Archive | December 4, 2007

Should you buy software from a web-storefront-only operation?

A client had a demo web site developed by someone else and they were really excited about the interactivity. It was a very rich client application, with drag-and-drop and sizers and interactive widgets. The client wanted my team to use the same platform, which they thought was something-Dot-Net. Once we were finally able to chase down the developer, it turned out to be a commercial Javascript library. We looked up the vendor, and it is a curious site.

They have an online store, one of those generic things with box-shots of a product that’s download only (there must be an add-on for Photoshop or GIMP to make these fake boxes, don’t you think?), an “About Us” page that has the usual mission-statement-ish stuff, but no “Who We Are” or where they are, a “Customer Support” page that lets you submit a ticket online, no history, no searching. The only contacts are email addresses (generic, “marketing,” “legal,” “info” not “”) and an 800-number I have no doubt is an answering service. There’s no online forum. It looks like no one’s home.

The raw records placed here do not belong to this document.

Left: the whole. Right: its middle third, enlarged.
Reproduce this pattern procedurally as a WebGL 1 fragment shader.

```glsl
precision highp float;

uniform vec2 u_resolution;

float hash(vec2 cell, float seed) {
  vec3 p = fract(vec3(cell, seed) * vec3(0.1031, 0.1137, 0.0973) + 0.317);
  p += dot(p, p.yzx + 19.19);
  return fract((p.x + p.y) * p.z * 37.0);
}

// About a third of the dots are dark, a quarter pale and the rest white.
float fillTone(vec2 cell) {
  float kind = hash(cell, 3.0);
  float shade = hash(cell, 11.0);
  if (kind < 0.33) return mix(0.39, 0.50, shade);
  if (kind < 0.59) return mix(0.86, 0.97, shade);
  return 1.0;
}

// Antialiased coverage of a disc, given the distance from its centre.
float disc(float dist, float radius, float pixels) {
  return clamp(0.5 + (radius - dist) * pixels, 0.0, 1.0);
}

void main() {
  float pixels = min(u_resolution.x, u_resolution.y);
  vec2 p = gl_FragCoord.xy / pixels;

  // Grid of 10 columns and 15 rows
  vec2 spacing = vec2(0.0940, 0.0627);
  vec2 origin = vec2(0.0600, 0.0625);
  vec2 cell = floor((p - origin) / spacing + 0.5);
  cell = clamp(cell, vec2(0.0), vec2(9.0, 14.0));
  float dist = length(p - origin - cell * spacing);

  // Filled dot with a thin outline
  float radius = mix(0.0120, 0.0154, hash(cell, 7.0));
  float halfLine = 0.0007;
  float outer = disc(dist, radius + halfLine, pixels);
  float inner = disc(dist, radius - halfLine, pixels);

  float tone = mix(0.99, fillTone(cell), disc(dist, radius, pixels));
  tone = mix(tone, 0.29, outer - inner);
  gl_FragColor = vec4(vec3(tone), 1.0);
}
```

Searching about them in Google, there’s their web site, of course. There are a couple of mentions about XSS (cross-site scripting) and a few other exploits posted to the usual security sites, a good sign that someone is actually using the code. A couple of echos of their press releases. And… nothing. No user communities, either a forum on their web site or an ad-hoc third party set of posts. No additional information. No one posting anything, anywhere from This is pretty strange.

So, what’s the deal? My best guess is that this is an off-shore operation without any US representation nor tech support, perhaps even no ability to provide support in English. Between a proprietary license and questionable support, I’ve recommended we do some more research and see if some of the open source or openly-available Javascript libraries can fulfill the client’s needs.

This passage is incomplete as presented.